Work out how many lines in the listing below include the word "overflow"; answer with the number alone.

======

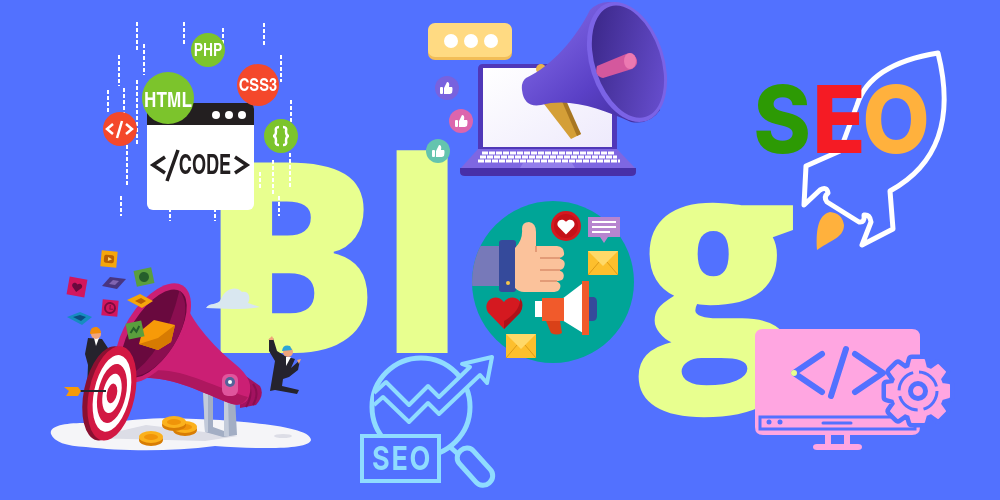
<!DOCTYPE html>
<html lang="en">
<head>
<meta charset="utf-8">
<title>Blog banner</title>
<style>
:root{--blue:#5271ff;--lime:#e8ff8f;--green:#7cc42c;--red:#f4482b;--ink:#231f20;--magenta:#cb1f74;--plum:#8a0e50;--orange:#f79a08;--violet:#6b50d6;--violet-dark:#3e2b91;--teal:#00a597;--peach:#fbc29b;--navy:#354a9b;--pink:#ffa6e1;--sky:#8fdcff;--amber:#ffb13d}
*{box-sizing:border-box;margin:0}
html,body{width:1000px;height:500px;overflow:hidden}
.banner{position:relative;width:1000px;height:500px;background:var(--blue);overflow:hidden}
.wordmark{font:800 267px/1 "Open Sans",sans-serif;color:var(--lime)}
.wordmark span{position:absolute;top:116px}
.letter-b{left:200px}.letter-l{left:379px}.letter-g{left:636px}
.art{position:absolute;inset:0;width:1000px;height:500px}
.label{position:absolute;transform:translate(-50%,-50%);line-height:1;white-space:nowrap;font-family:"TeX Gyre Heros Cn","Roboto",sans-serif;font-weight:700;color:#fff}
.html{left:168px;top:98px;font-size:21px}
.php{left:208px;top:49px;font-size:17px}
.css{left:258px;top:84px;font-size:18px}
.code{left:205px;top:163px;font-size:27px;color:var(--ink);transform:translate(-50%,-50%) scaleX(.82)}
.seo-title span{position:absolute;top:119px;transform:translate(-50%,-50%) scaleX(.94);font:800 93px/1 Inter,sans-serif}
.seo-s{left:782px;color:#2d9a04}.seo-e{left:839px;color:#f51b24}.seo-o{left:896px;color:var(--amber)}
.seo-tag{left:402px;top:458px;font:700 33px/1 Inter,sans-serif;color:var(--sky);letter-spacing:2px;transform:translate(-50%,-50%) scaleX(.82)}
</style>
</head>
<body>
<main class="banner">
<h1 class="wordmark" aria-label="Blog"><span class="letter-b">B</span><span class="letter-l">l</span><span class="letter-g">g</span></h1>

<svg class="art" viewBox="0 0 1000 500" aria-hidden="true">
<defs>
<linearGradient id="horn-shade" x1="0" y1="0" x2="1" y2="1"><stop offset="0" stop-color="#8b73ee"/><stop offset=".6" stop-color="#5a40c6"/><stop offset="1" stop-color="#3d2a93"/></linearGradient>
<linearGradient id="bell-shade" x1="0" y1="0" x2="1" y2="1"><stop offset="0" stop-color="#35227f"/><stop offset="1" stop-color="#6d53d8"/></linearGradient>
<linearGradient id="screen-shade" x1="0" y1="0" x2="1" y2="1"><stop offset="0" stop-color="#fff"/><stop offset="1" stop-color="#eeeafc"/></linearGradient>
<clipPath id="disc-clip"><circle cx="553" cy="282" r="81"/></clipPath>
<g id="thumb" fill="#fff"><rect x="-6" y="-1" width="3" height="7" rx="1"/><path d="M-2 0L1-6Q4-6 3-1H6Q7 0 6 5L4 6H-2Z"/></g>
<path id="heart" d="M0 10L-9 1C-13-5-5-11 0-5C5-11 13-5 9 1Z"/>
<g id="envelope"><path fill="#fdbf2d" d="M-15-12H15V12H-15Z"/><path fill="#ffd968" d="M-15-12H15L0 3Z"/><path fill="none" stroke="#dc9a16" d="M-15 12L-4-1M15 12L4-1"/></g>
<g id="coin"><ellipse cy="3" rx="12" ry="6" fill="#d87d04"/><ellipse rx="12" ry="6" fill="#fbb11c"/><ellipse rx="7" ry="3" fill="#f09409"/></g>
<path id="gear-shape" d="M-6-31H6L8-23L13-21L20-26L27-19L22-12L24-7L31-6V6L24 8L22 13L27 20L20 27L13 22L8 24L6 31H-6L-8 24L-13 22L-20 27L-27 20L-22 13L-24 8L-31 6V-6L-24-7L-22-12L-27-19L-20-26L-13-21L-8-23Z"/>
</defs>

<g id="code-window">
<path fill="none" stroke="#fff" stroke-width="2" stroke-dasharray="4 2" d="M137 22V52M119 55V86M144 44V75M108 90V112M124 88V127M127 145V186M121 196V216M184 22V45M223 28V58M264 23V45M281 55V82M291 100V122M290 153V188M260 172V190M273 160V195M279 196V216M170 208V221M215 208V221M137 80V145"/>
<rect x="147" y="103" width="107" height="107" rx="6" fill="#fff"/>
<path fill="var(--ink)" d="M147 125V109Q147 103 153 103H248Q254 103 254 109V125Z"/>
<g fill="#fff"><circle cx="216" cy="115" r="4"/><circle cx="229" cy="115" r="4"/><circle cx="242" cy="115" r="4"/></g>
<path fill="none" stroke="var(--ink)" stroke-width="3.5" d="M165 157L153 165L165 173M178 150L167 181M235 157L247 165L235 173"/>
<g fill="var(--green)"><circle cx="168" cy="98" r="26"/><circle cx="208" cy="50" r="17"/><circle cx="281" cy="136" r="17"/></g>
<g fill="var(--red)"><circle cx="258" cy="85" r="21"/><circle cx="120" cy="129" r="17"/></g>
<path fill="none" stroke="#fff" stroke-width="2.5" d="M113 124L107 129L113 134M122 121L117 138M126 124L132 129L126 134M279 127Q275 127 276 131Q276 136 273 136Q276 136 276 141Q275 145 279 145M283 127Q287 127 286 131Q286 136 289 136Q286 136 286 141Q287 145 283 145"/>
</g>

<g id="campaign-megaphone">
<path fill="#f5f5f8" d="M51 434C48 424 74 421 105 424C150 415 190 419 220 420C260 423 311 428 311 440C309 450 260 449 215 446C170 452 120 451 86 447C66 446 54 442 51 434Z"/>
<path fill="#dcdde6" d="M90 438L146 425L238 436L205 441Z"/><ellipse cx="283" cy="436" rx="9" ry="2" fill="#dcdde6"/>
<path fill="#d9e7f0" d="M206 308C209 302 218 306 221 299C225 289 236 285 242 292C249 290 251 298 248 303L260 307Q250 309 232 309Z"/>
<path fill="#a3aec4" d="M203 390H213V427L224 431V397H235L237 435L223 437L205 432Z"/><path fill="#c3cbda" d="M203 390H208V432H205ZM224 397H228L229 436H224Z"/>
<path fill="#a31260" d="M240 372L260 386Q265 395 256 405L240 408Z"/><path fill="none" stroke="var(--plum)" stroke-width="2" d="M246 380Q255 392 246 407M253 384Q260 393 253 405"/>
<path fill="var(--magenta)" d="M179 286C185 312 205 339 235 364Q255 380 249 396Q246 407 232 404C195 390 164 371 123 380Z"/>
<path fill="#ae175f" d="M137 374C172 361 207 385 248 397Q243 407 232 404C195 390 164 371 123 380Z"/>
<g transform="rotate(32 153 333)"><ellipse cx="153" cy="333" rx="28" ry="56" fill="var(--magenta)"/><ellipse cx="154" cy="333" rx="23" ry="50" fill="#69093e"/><path fill="var(--plum)" d="M153 283C185 294 185 370 155 383Q174 346 153 283Z"/></g>
<path fill="var(--orange)" d="M143 329L154 320L175 325L171 342L158 350L139 344Z"/><path fill="#d77b02" d="M139 344L158 350L171 342L175 325L158 338Z"/>
<rect x="222" y="374" width="16" height="22" rx="6" fill="#e0559d"/><circle cx="230" cy="382" r="5" fill="#53639a"/><circle cx="230" cy="382" r="2" fill="#fff"/>
<g id="left-worker"><path fill="#25232d" d="M88 338L102 339L108 348L113 347L111 354L102 353L102 365L98 387H94L95 367L92 388H87L88 365L85 354Z"/><path fill="#fff" d="M94 338H99L96 346Z"/><circle cx="96" cy="334" r="5" fill="#efa57c"/><path fill="#f18d0c" d="M90 334Q90 326 97 327Q101 329 101 333Z"/></g>
<g transform="rotate(12 110 393)"><ellipse cx="107" cy="394" rx="23" ry="48" fill="#8a1031"/><g fill="#d21843"><ellipse cx="112" cy="393" rx="23" ry="48"/></g><ellipse cx="112" cy="393" rx="18" ry="39" fill="#fff"/><ellipse cx="112" cy="393" rx="14" ry="30" fill="#d21843"/><ellipse cx="112" cy="393" rx="9" ry="20" fill="#fff"/><ellipse cx="112" cy="393" rx="5" ry="10" fill="#d21843"/></g>
<path fill="none" stroke="#25232d" stroke-width="2" d="M74 391H106"/><path fill="var(--orange)" d="M64 387H78L81 391L78 396H66L69 391Z"/>
<use href="#coin" x="151" y="437"/><use href="#coin" x="185" y="427"/><use href="#coin" x="174" y="422"/>
<g id="floating-tiles">
<g transform="translate(109 259) rotate(5)"><rect x="-8" y="-8" width="16" height="16" fill="#f5a60b"/><rect x="-5" y="-4" width="10" height="8" rx="2" fill="#b85f03"/><path fill="#ffd36b" d="M-1-2L3 0L-1 2Z"/></g>
<g transform="translate(77 287) rotate(10)"><rect x="-9" y="-9" width="18" height="18" fill="#d2165d"/><use href="#heart" transform="scale(.5)" fill="#69093e"/></g>
<path fill="#49357f" d="M102 286L110 277L126 279L117 289Z"/><path fill="#8064b1" d="M109 284L113 280L119 281L115 285Z"/>
<g transform="translate(144 277) rotate(-12)"><rect x="-9" y="-8" width="18" height="16" fill="#5a9e3d"/><circle r="5" fill="#255f2b"/></g>
<path fill="#f5a60b" d="M127 300L140 294L153 301L142 308Z"/><path fill="#b85f03" d="M135 301L141 298L146 301L141 304Z"/>
<g transform="translate(110 308) rotate(5)"><rect x="-8" y="-8" width="16" height="16" fill="#d2165d"/><circle r="5" fill="none" stroke="#7b0b3f" stroke-width="2"/><path d="M0-3V1H3" fill="none" stroke="#7b0b3f"/></g>
<path fill="#168dc0" d="M67 317L80 312L92 317L82 325Z"/><path fill="#0b4d83" d="M73 317L80 315L86 317L81 321Z"/>
<g transform="translate(135 330) rotate(-12)"><rect x="-8" y="-8" width="16" height="16" fill="#5a9e3d"/><path d="M-5 2L-1-2L1 2L5-3" fill="none" stroke="#255f2b" stroke-width="2"/></g>
</g>
<g id="right-worker"><path fill="#25232d" d="M269 339L273 338L277 351L285 356L295 359L291 368L300 360L298 370L289 377L283 379L282 386L299 390L297 394L275 390L270 391L273 373L275 361L269 351Z"/><path fill="#fff" d="M286 357H291L286 366Z"/><circle cx="288" cy="352" r="5" fill="#efa57c"/><path fill="#2aa5d8" d="M282 351Q283 344 290 346L292 350Z"/><path fill="#efa57c" d="M268 340L272 336L274 340ZM297 360L301 359L299 364Z"/></g>
</g>

<g id="laptop-promotion">
<path fill="#5038b8" d="M478 69Q478 64 483 64H612Q617 64 617 69V151H478Z"/><path fill="url(#screen-shade)" d="M483 68H612V147H483Z"/>
<path fill="#7e67e2" d="M478 149H617L636 169H460Z"/><path fill="#4730a8" d="M460 168H636V172Q636 176 631 176H465Q460 176 460 172Z"/>
<path stroke="#fff" stroke-width="3" stroke-dasharray="6 1" d="M482 153H614M480 157H617M478 161H620"/><path fill="#937fec" d="M523 163H572L575 168H520Z"/>
<path fill="#d49f37" d="M544 104L561 99L581 134L571 139Z"/><path fill="#a87722" d="M561 99L565 98L581 134L577 136Z"/><circle cx="541" cy="69" r="5" fill="#e8b44d"/>
<path fill="url(#horn-shade)" d="M526 78C552 66 576 38 590 10Q602-2 620 4L660 110Q650 125 631 122C602 109 570 97 541 105Q524 108 522 90Q521 82 526 78Z"/>
<g transform="rotate(-18 627 62)"><ellipse cx="627" cy="62" rx="37" ry="62" fill="#7b63e6"/><ellipse cx="628" cy="62" rx="33" ry="58" fill="url(#bell-shade)"/></g>
<path fill="#d4589d" d="M597 66L626 54Q634 51 637 60Q638 66 632 69L603 78Q594 76 597 66Z"/><ellipse cx="630" cy="61" rx="6" ry="8" fill="#ec79b1"/>
<rect x="428" y="24" width="84" height="36" rx="7" fill="#f2bd57"/><rect x="428" y="23" width="84" height="34" rx="7" fill="#ffda82"/>
<g fill="#fff"><circle cx="451" cy="41" r="7"/><circle cx="471" cy="41" r="7"/><circle cx="491" cy="41" r="7"/></g>
<circle cx="447" cy="88" r="12" fill="#7862de"/><use href="#thumb" x="446" y="88"/>
<circle cx="461" cy="121" r="12" fill="#dc65ad"/><use href="#thumb" x="461" y="121"/>
<circle cx="438" cy="151" r="12" fill="#64c4ae"/><use href="#thumb" x="438" y="151"/>
</g>

<g id="engagement-disc">
<circle cx="553" cy="282" r="81" fill="var(--teal)"/>
<path clip-path="url(#disc-clip)" fill="#7779b9" d="M470 246H501V286H470Z"/>
<rect x="499" y="240" width="17" height="52" rx="3" fill="var(--navy)"/><circle cx="508" cy="283" r="2" fill="#f5c64a"/>
<path fill="var(--peach)" d="M515 248Q523 240 522 229Q522 222 529 222Q536 223 536 232V246H557Q565 247 564 255Q562 258 558 258Q567 260 564 267Q563 270 558 270Q566 272 563 279Q561 281 556 281Q563 284 559 290Q557 292 552 292H524Q519 292 515 288Z"/>
<path fill="none" stroke="#e39b77" stroke-width="2" d="M540 258H560M540 270H560M540 281H557M536 246V252"/>
<circle cx="566" cy="226" r="15" fill="#d41920"/><circle cx="566" cy="226" r="12" fill="#c51118"/><use href="#heart" transform="translate(566 226) scale(.85)" fill="#fff"/>
<path fill="#b785cf" d="M588 217H620V237H608L604 243L600 237H588Z"/><path stroke="#fff" stroke-width="2" d="M592 222H616M592 227H616M592 232H610"/>
<use href="#envelope" x="603" y="263"/><use href="#envelope" x="521" y="346"/>
<use href="#heart" transform="translate(504 311) scale(1.75 1.8)" fill="#d41920"/><path fill="#ad1119" d="M504 329L520 313Q525 305 520 298C521 309 511 317 504 321Z"/>
<path fill="var(--navy)" d="M588 297H594Q597 298 597 302V316Q597 321 592 321H588Z"/>
<path fill="#fff" d="M535 301H544V317H535ZM562 299L583 283V333L562 320Z"/><path fill="#f15a2b" d="M542 298H564V321H542ZM582 281H589V335H582Z"/><path fill="#d94118" d="M546 321H560L562 333Q557 336 551 333Z"/>
</g>

<g id="rocket">
<path fill="none" stroke="#fff" stroke-width="5" stroke-linejoin="round" d="M938 53C895 60 866 76 857 105L840 151L806 166L804 205L820 190Q827 186 828 193Q823 197 827 202L859 222Q865 223 864 215Q870 214 871 222L862 245L893 229L890 191C936 166 955 121 938 53Z"/>
<path fill="var(--amber)" d="M817 250C816 233 817 215 830 212Q842 213 844 225C844 238 829 241 817 250Z"/>
</g>

<g id="search-analytics" fill="none" stroke="var(--sky)" stroke-width="5" stroke-linejoin="round">
<circle cx="421" cy="407" r="49"/>
<path fill="var(--blue)" stroke-width="4" d="M374 393L386 382L409 405L428 386L439 397L470 367L462 364L492 357L487 383L480 375L439 414L428 403L409 422L383 397L374 405"/>
<path d="M449 446L458 454"/><rect x="454" y="457" width="43" height="19" rx="9" transform="rotate(48 475 466)"/>
<rect x="362" y="436" width="77" height="45" fill="var(--blue)" stroke-width="4" stroke-linejoin="miter"/>
</g>

<g id="code-monitor">
<path fill="var(--pink)" d="M763 329H912Q920 329 920 337V427Q920 435 912 435H763Q755 435 755 427V337Q755 329 763 329ZM825 434H831V444H844V434H850V444H858Q862 444 862 447Q862 450 858 450H817Q813 450 813 447Q813 444 817 444H825Z"/>
<path stroke="var(--blue)" stroke-width="3" d="M760 417H915V429H760Z" fill="var(--pink)"/><path stroke="var(--blue)" stroke-width="3" stroke-linecap="round" d="M823 423H851"/><circle cx="769" cy="422" r="2.5" fill="var(--blue)"/><circle cx="780" cy="422" r="2.5" fill="var(--blue)"/>
<path fill="none" stroke="var(--blue)" stroke-width="6" stroke-linecap="round" stroke-linejoin="round" d="M822 354L794 373L822 392M846 349L831 396M855 354L883 373L855 392"/><circle cx="794" cy="373" r="3" fill="var(--lime)"/>
<g transform="translate(918 391)"><use href="#gear-shape" fill="var(--blue)" stroke="var(--blue)" stroke-width="11" stroke-linejoin="round"/><use href="#gear-shape" fill="var(--pink)" stroke="var(--pink)" stroke-width="2" stroke-linejoin="round"/><circle r="19" fill="none" stroke="var(--blue)" stroke-width="3" stroke-dasharray="24 6"/><circle r="10" fill="var(--blue)"/><circle r="5" fill="var(--pink)"/></g>
</g>
</svg>

<span class="label html">HTML</span>
<span class="label php">PHP</span>
<span class="label css">CSS3</span>
<span class="label code">CODE</span>
<h2 class="seo-title" aria-label="SEO"><span class="seo-s">S</span><span class="seo-e">E</span><span class="seo-o">O</span></h2>
<span class="label seo-tag">SEO</span>
</main>
</body>
</html>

======

§ Output of the task: 2